Peter Shelton

Fear the Duck

Posted in How the West was Lost, Life in Central Oregon by pshelton on October 7, 2015

How small the gap between the sublime and the ridiculous.

Ellen and I went to the Oregon coast for a quick overnight on her birthday. (more…)

The Airplane View

Posted in How the West was Lost, Personal History by pshelton on September 20, 2015

You can’t go home again. But I was going home to southern California to help my mother following her total knee replacement, an elective trauma none of her children was sure she should undertake at 90. She had made up her mind, though, and she’d made it through surgery and was about to return to her own home. I’d carved two weeks out of my calendar and prepared for a stint as Nurse Peter. (more…)

The Cowboy and the Mountain Biker

Posted in How the West was Lost, More Sport, Watch columns by pshelton on July 5, 2013

I was riding the double-track alongside the South Canal, just north of Kinikin Road, when a man ran out of his home and yelled something at the top of his voice. (more…)

The Dogs of Nucla

Posted in Animal Dreams, How the West was Lost, Watch columns by pshelton on May 30, 2013

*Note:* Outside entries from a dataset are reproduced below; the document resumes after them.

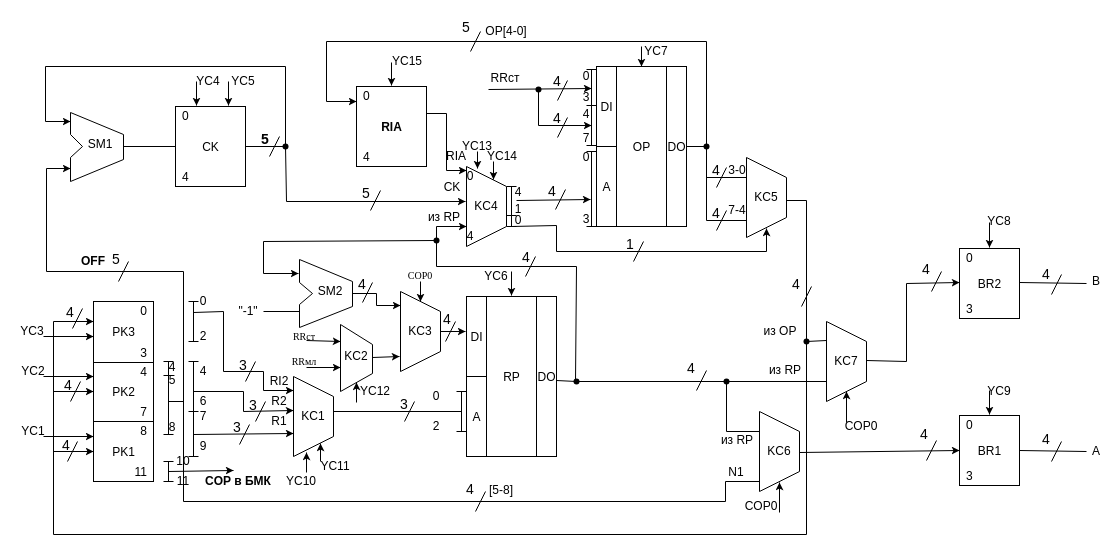
<!DOCTYPE html>
<html lang="ru">
<head>
<meta charset="utf-8">
<title>Структурная схема</title>
<style>
:root{--ink:#000;--paper:#fff}
*{box-sizing:border-box}
html,body{margin:0;background:var(--paper)}
.diagram{position:relative;width:1117px;height:549px;overflow:hidden;background:var(--paper);color:var(--ink);font:12px/14px "Liberation Sans",Arial,sans-serif}
.wires{position:absolute;left:0;top:0}
.wire,.gate,.slash,.bracket{fill:none;stroke:var(--ink);stroke-width:1}
.arrow{marker-end:url(#head)}
.block{position:absolute;left:calc(var(--x)*1px);top:calc(var(--y)*1px);width:calc(var(--w)*1px + 1px);height:calc(var(--h)*1px + 1px);border:1px solid var(--ink)}
.register{display:flex;flex-direction:column;justify-content:space-between;padding:2px 6px}
.register b,.register i{font-style:normal;align-self:center}
.register i{font-weight:400}
.stack{display:grid;grid-template-rows:repeat(3,1fr)}
.stack .register{text-align:right}
.stack .register + .register{border-top:1px solid var(--ink)}
.memory{display:grid;grid-template-columns:20px 50px 19px;grid-template-rows:80px 79px}
.memory span{display:flex;align-items:center;justify-content:center}
.memory .port{border-right:1px solid var(--ink)}
.memory .data{border-bottom:1px solid var(--ink)}
.memory .core{grid-area:1/2/3/3;border-right:1px solid var(--ink)}
.memory .out{grid-area:1/3/3/4}
.label{position:absolute;left:calc(var(--x)*1px);top:calc(var(--y)*1px);transform:translate(-50%,-50%);white-space:nowrap}
.width{font-size:14px;line-height:16px}
.serif{font:10px/12px "Liberation Serif",serif}
.strong{font-weight:700}
</style>
</head>
<body>
<main class="diagram">

<svg class="wires" width="1117" height="549" viewBox="0 0 1117 549" aria-hidden="true">
<defs>
<marker id="head" markerUnits="userSpaceOnUse" markerWidth="10" markerHeight="10" refX="8" refY="4" orient="auto"><path d="M0 0L8 4L0 8L2 4Z"/></marker>
<path id="mux" d="M0 0L40 20V60L0 80Z"/>
<path id="slash" d="M-5 10L5-10"/>
<circle id="node" r="3"/>
</defs>
<g transform="translate(.5 .5)">
<g class="gate">
<path d="M70 112L123 134V159L70 181V157L82 146L70 134Z"/>
<path d="M299 259L352 281V306L299 327V304L312 293L299 282Z"/>
<path d="M340 324L372 344V373L340 391Z"/>
<use href="#mux" x="466" y="166"/>
<use href="#mux" x="746" y="157"/>
<use href="#mux" x="400" y="291"/>
<use href="#mux" x="293" y="376"/>
<use href="#mux" x="826" y="321"/>
<use href="#mux" x="759" y="411"/>
</g>
<g class="bracket">
<path d="M511 186V226M506 186H516M506 215H516M506 226H516"/>
<path d="M591 69V145M586 69H596M586 105H596M586 145H596"/>
<path d="M591 151V226M586 151H596M586 226H596"/>
<path d="M168 361V434M163 361H173M163 375H173M163 434H173"/>
<path d="M168 461V481M163 461H173M163 481H173"/>
<path d="M193 301V341M188 301H198M188 341H198"/>
<path d="M193 361V456M188 361H198M188 411H198M188 456H198"/>
<path d="M461 391V431M456 391H466M456 431H466"/>
</g>
<g class="wire">
<path d="M123 146H175M245 146H285M686 146H706V220H746M706 177H746"/>
<path d="M168 401H183M183 271V501H725V481H759"/>
<path d="M263 311H299M333 411H461M556 380L576 381H826M726 381V431H759"/>
<path d="M436 240V266H576L575 381M806 341L826 340"/>
<path d="M1019 282L1086 283M1019 450L1086 451"/>
<path d="M786 200H806V534H53V321"/>
</g>
<g class="wire arrow-group">
<path class="arrow" d="M706 146V41H326V101H356"/>
<path class="arrow" d="M285 146V66H45V121H70"/>
<path class="arrow" d="M285 146L286 201H465"/>
<path class="arrow" d="M183 271H46V168H70"/>
<path class="arrow" d="M196 81V105"/>
<path class="arrow" d="M228 81V105"/>
<path class="arrow" d="M391 62V85"/>
<path class="arrow" d="M477 151V168"/>
<path class="arrow" d="M493 161V179"/>
<path class="arrow" d="M641 46V66"/>
<path class="arrow" d="M511 271V295"/>
<path class="arrow" d="M989 222V247"/>
<path class="arrow" d="M989 390V414"/>
<path class="arrow" d="M426 113H446V170H466"/>
<path class="arrow" d="M488 89L591 88"/>
<path class="arrow" d="M538 89V125H591"/>
<path class="arrow" d="M516 200L590 199"/>
<path class="arrow" d="M511 226L556 225V251H766V228"/>
<path class="arrow" d="M436 240V226H466"/>
<path class="arrow" d="M436 240L263 241V273H298"/>
<path class="arrow" d="M352 293H376V305H400"/>
<path class="arrow" d="M420 281V301"/>
<path class="arrow" d="M306 340L340 341"/>
<path class="arrow" d="M306 367H340"/>
<path class="arrow" d="M372 357L399 356"/>
<path class="arrow" d="M440 331H465"/>
<path class="arrow" d="M356 402V382"/>
<path class="arrow" d="M306 472V452"/>
<path class="arrow" d="M320 461V443"/>
<path class="arrow" d="M193 312L223 311V371H263V390H293"/>
<path class="arrow" d="M193 391H243V411L293 410"/>
<path class="arrow" d="M193 434L293 433"/>
<path class="arrow" d="M168 471L233 470"/>
<path class="arrow" d="M53 321H93"/>
<path class="arrow" d="M43 336H93"/>
<path class="arrow" d="M43 376H93"/>
<path class="arrow" d="M53 391H93"/>
<path class="arrow" d="M43 436H93"/>
<path class="arrow" d="M53 451H93"/>
<path class="arrow" d="M866 360L906 361V283L959 282"/>
<path class="arrow" d="M799 452L959 450"/>
<path class="arrow" d="M846 422V391"/>
<path class="arrow" d="M779 512V482"/>
</g>
<g class="slash">
<use href="#slash" x="475" y="41"/><use href="#slash" x="274" y="146"/><use href="#slash" x="375" y="200"/>
<use href="#slash" x="562" y="90"/><use href="#slash" x="562" y="127"/><use href="#slash" x="560" y="199"/>
<use href="#slash" x="721" y="177"/><use href="#slash" x="721" y="220"/><use href="#slash" x="638" y="251"/>
<use href="#slash" x="530" y="266"/><use href="#slash" x="367" y="292"/><use href="#slash" x="123" y="271"/>
<use href="#slash" x="77" y="318"/><use href="#slash" x="75" y="391"/><use href="#slash" x="72" y="451"/>
<use href="#slash" x="250" y="371"/><use href="#slash" x="260" y="411"/><use href="#slash" x="244" y="434"/>
<use href="#slash" x="409" y="411"/><use href="#slash" x="450" y="331"/><use href="#slash" x="701" y="380"/>
<use href="#slash" x="806" y="296"/><use href="#slash" x="480" y="501"/><use href="#slash" x="936" y="281"/>
<use href="#slash" x="931" y="450"/><use href="#slash" x="1056" y="284"/><use href="#slash" x="1056" y="451"/>
</g>
<g class="nodes">
<use href="#node" x="285" y="146"/><use href="#node" x="538" y="89"/><use href="#node" x="706" y="146"/>
<use href="#node" x="436" y="240"/><use href="#node" x="576" y="381"/><use href="#node" x="726" y="381"/><use href="#node" x="806" y="341"/>
</g>
</g>
</svg>

<section class="block register" style="--x:175;--y:106;--w:70;--h:80"><span>0</span><i>CK</i><span>4</span></section>
<section class="block register" style="--x:356;--y:86;--w:70;--h:80"><span>0</span><b>RIA</b><span>4</span></section>
<section class="block register" style="--x:959;--y:248;--w:60;--h:70"><span>0</span><i>BR2</i><span>3</span></section>
<section class="block register" style="--x:959;--y:415;--w:60;--h:70"><span>0</span><i>BR1</i><span>3</span></section>
<section class="block stack" style="--x:93;--y:301;--w:60;--h:180">
<div class="register"><span>0</span><i>PK3</i><span>3</span></div>
<div class="register"><span>4</span><i>PK2</i><span>7</span></div>
<div class="register"><span>8</span><i>PK1</i><span>11</span></div>
</section>
<section class="block memory" style="--x:596;--y:66;--w:90;--h:160"><span class="port data">DI</span><span class="port">A</span><span class="core">OP</span><span class="out">DO</span></section>
<section class="block memory" style="--x:466;--y:296;--w:90;--h:160"><span class="port data">DI</span><span class="port">A</span><span class="core">RP</span><span class="out">DO</span></section>

<section class="gate-names">
<span class="label" style="--x:100;--y:144">SM1</span>
<span class="label" style="--x:330;--y:291">SM2</span>
<span class="label" style="--x:313;--y:416">KC1</span>
<span class="label" style="--x:356;--y:356">KC2</span>
<span class="label" style="--x:420;--y:331">KC3</span>
<span class="label" style="--x:486;--y:206">KC4</span>
<span class="label" style="--x:766;--y:197">KC5</span>
<span class="label" style="--x:779;--y:451">KC6</span>
<span class="label" style="--x:846;--y:361">KC7</span>
</section>

<section class="control-signals">
<span class="label" style="--x:33;--y:431">YC1</span>
<span class="label" style="--x:33;--y:371">YC2</span>
<span class="label" style="--x:32;--y:331">YC3</span>
<span class="label" style="--x:208;--y:81">YC4</span>
<span class="label" style="--x:243;--y:81">YC5</span>
<span class="label" style="--x:496;--y:276">YC6</span>
<span class="label" style="--x:656;--y:51">YC7</span>
<span class="label" style="--x:999;--y:221">YC8</span>
<span class="label" style="--x:999;--y:391">YC9</span>
<span class="label" style="--x:301;--y:481">YC10</span>
<span class="label" style="--x:335;--y:466">YC11</span>
<span class="label" style="--x:375;--y:391">YC12</span>
<span class="label" style="--x:477;--y:146">YC13</span>
<span class="label" style="--x:502;--y:156">YC14</span>
<span class="label" style="--x:407;--y:61">YC15</span>
<span class="label serif" style="--x:420;--y:276">COP0</span>
<span class="label" style="--x:861;--y:426">COP0</span>
<span class="label" style="--x:761;--y:506">COP0</span>
</section>

<section class="bus-names">
<span class="label" style="--x:506;--y:31">OP[4-0]</span>
<span class="label" style="--x:505;--y:78">RRст</span>
<span class="label" style="--x:456;--y:156">RIA</span>
<span class="label" style="--x:452;--y:187">CK</span>
<span class="label" style="--x:444;--y:217">из RP</span>
<span class="label" style="--x:737;--y:170">3-0</span>
<span class="label" style="--x:737;--y:210">7-4</span>
<span class="label strong" style="--x:93;--y:261">OFF</span>
<span class="label" style="--x:248;--y:311">"-1"</span>
<span class="label serif" style="--x:304;--y:337">RRст</span>
<span class="label serif" style="--x:304;--y:362">RRмл</span>
<span class="label" style="--x:279;--y:381">RI2</span>
<span class="label" style="--x:279;--y:401">R2</span>
<span class="label" style="--x:279;--y:421">R1</span>
<span class="label strong" style="--x:238;--y:481">COP в БМК</span>
<span class="label" style="--x:501;--y:490">[5-8]</span>
<span class="label" style="--x:780;--y:331">из OP</span>
<span class="label" style="--x:785;--y:370">из RP</span>
<span class="label" style="--x:737;--y:440">из RP</span>
<span class="label" style="--x:736;--y:472">N1</span>
<span class="label" style="--x:1096;--y:281">B</span>
<span class="label" style="--x:1096;--y:451">A</span>
</section>

<section class="bit-numbers">
<span class="label" style="--x:470;--y:176">0</span>
<span class="label" style="--x:470;--y:236">4</span>
<span class="label" style="--x:518;--y:192">4</span>
<span class="label" style="--x:518;--y:209">1</span>
<span class="label" style="--x:518;--y:220">0</span>
<span class="label" style="--x:586;--y:76">0</span>
<span class="label" style="--x:586;--y:97">3</span>
<span class="label" style="--x:586;--y:114">4</span>
<span class="label" style="--x:586;--y:138">7</span>
<span class="label" style="--x:586;--y:157">0</span>
<span class="label" style="--x:586;--y:219">3</span>
<span class="label" style="--x:172;--y:367">4</span>
<span class="label" style="--x:172;--y:380">5</span>
<span class="label" style="--x:172;--y:427">8</span>
<span class="label" style="--x:183;--y:461">10</span>
<span class="label" style="--x:183;--y:481">11</span>
<span class="label" style="--x:203;--y:301">0</span>
<span class="label" style="--x:203;--y:336">2</span>
<span class="label" style="--x:203;--y:371">4</span>
<span class="label" style="--x:203;--y:401">6</span>
<span class="label" style="--x:203;--y:416">7</span>
<span class="label" style="--x:203;--y:446">9</span>
<span class="label" style="--x:436;--y:396">0</span>
<span class="label" style="--x:436;--y:426">2</span>
</section>

<section class="bus-widths">
<span class="label width" style="--x:466;--y:27">5</span>
<span class="label width strong" style="--x:265;--y:139">5</span>
<span class="label width" style="--x:366;--y:193">5</span>
<span class="label width" style="--x:557;--y:81">4</span>
<span class="label width" style="--x:557;--y:118">4</span>
<span class="label width" style="--x:552;--y:191">4</span>
<span class="label width" style="--x:716;--y:170">4</span>
<span class="label width" style="--x:716;--y:213">4</span>
<span class="label width" style="--x:630;--y:244">1</span>
<span class="label width" style="--x:526;--y:257">4</span>
<span class="label width" style="--x:362;--y:284">4</span>
<span class="label width" style="--x:116;--y:259">5</span>
<span class="label width" style="--x:70;--y:312">4</span>
<span class="label width" style="--x:68;--y:385">4</span>
<span class="label width" style="--x:66;--y:445">4</span>
<span class="label width" style="--x:243;--y:365">3</span>
<span class="label width" style="--x:253;--y:405">3</span>
<span class="label width" style="--x:237;--y:427">3</span>
<span class="label width" style="--x:404;--y:404">3</span>
<span class="label width" style="--x:447;--y:319">4</span>
<span class="label width" style="--x:691;--y:368">4</span>
<span class="label width" style="--x:796;--y:284">4</span>
<span class="label width" style="--x:470;--y:489">4</span>
<span class="label width" style="--x:926;--y:269">4</span>
<span class="label width" style="--x:924;--y:434">4</span>
<span class="label width" style="--x:1046;--y:274">4</span>
<span class="label width" style="--x:1046;--y:439">4</span>
</section>

</main>
</body>
</html>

Twenty-one years ago, the microscopic town of Nucla (population 711), at the west end of Montrose County, garnered national attention for its Top Dog World Championship Prairie Dog Shoot. (more…)

New Kids on the Block, Part 2

Posted in How the West was Lost, Personal History, Watch columns by pshelton on March 1, 2013

The town won its case against Don Nordlander and his mining equipment across the street from us on South Cora. We didn’t have to testify. (more…)

Solving the Hot Dog Problem

Posted in How the West was Lost, Watch columns by pshelton on September 29, 2011

It wasn’t that Vince Kontny was being impolite. He was just busy solving the hot dog problem. (more…)

Hidden High Grade

Posted in How the West was Lost, Road Trips West, Watch columns by pshelton on June 21, 2011

In the compressor house next door to the mine portal they gave us yellow hard hats and waterproof rain jackets. Then we climbed aboard the trammer and straddled its hard metal bench. A tour guide who calls himself Rock Chip swung up on the engine, and the trammer clanked and jerked into the tunnel. The light of the outside world, the warm summer sunlight of Ouray, quickly shrank to a silver dollar behind us, then vanished altogether. (more…)

A Bear Creek Chess Game

Posted in How the West was Lost, Ski history, Watch columns by pshelton on December 24, 2010

OK, let us review.

A year ago, the setup seemed, to a casual observer, pretty simple. The Telluride Ski and Golf Company introduced the idea of expanding the ski area into upper Bear Creek. The resort operator needed to update its master plan with the U.S. Forest Service anyway and began a process which included surveying local skiers on how they imagined their ski area of the future. Telski had already gained USFS permission to do snow and avalanche studies off the back side of Gold Hill and had secured a Forest Service permit to guide skiers into the terrain in question.

Telski CEO Dave Riley assumed an ostensibly neutral position on expansion; he was just asking for input. Though it was also perhaps clear from Riley’s enthusiastic spearheading of a new, Euro-style off-piste persona for Telluride – including the opening of steep terrain within the existing boundaries and new exit gates into public lands beyond – that his heart’s desire, most likely, was an expansion into the alpine cirques of upper Bear Creek. (more…)

Colorado Water: Waiting for the Call

Posted in How the West was Lost, Watch columns by pshelton on October 15, 2010

When it comes to water, there are three kinds of people.

The first kind turn on the faucet and think nothing of it. Hose down the driveway. Soak the lawn. Have too much fun in the shower. (more…)

An old man rewrote my Wiki page

Posted in How the West was Lost, Watch columns by pshelton on July 22, 2010

I, Scott McInnis, have been accused recently of going in and altering my Wikipedia profile. This is a non-issue. If I weren’t running for Governor of Colorado, nobody would have even noticed. I mean, nobody would have even bothered to look and thought that they saw some things that, you know, might not have been actually original thinking. (more…)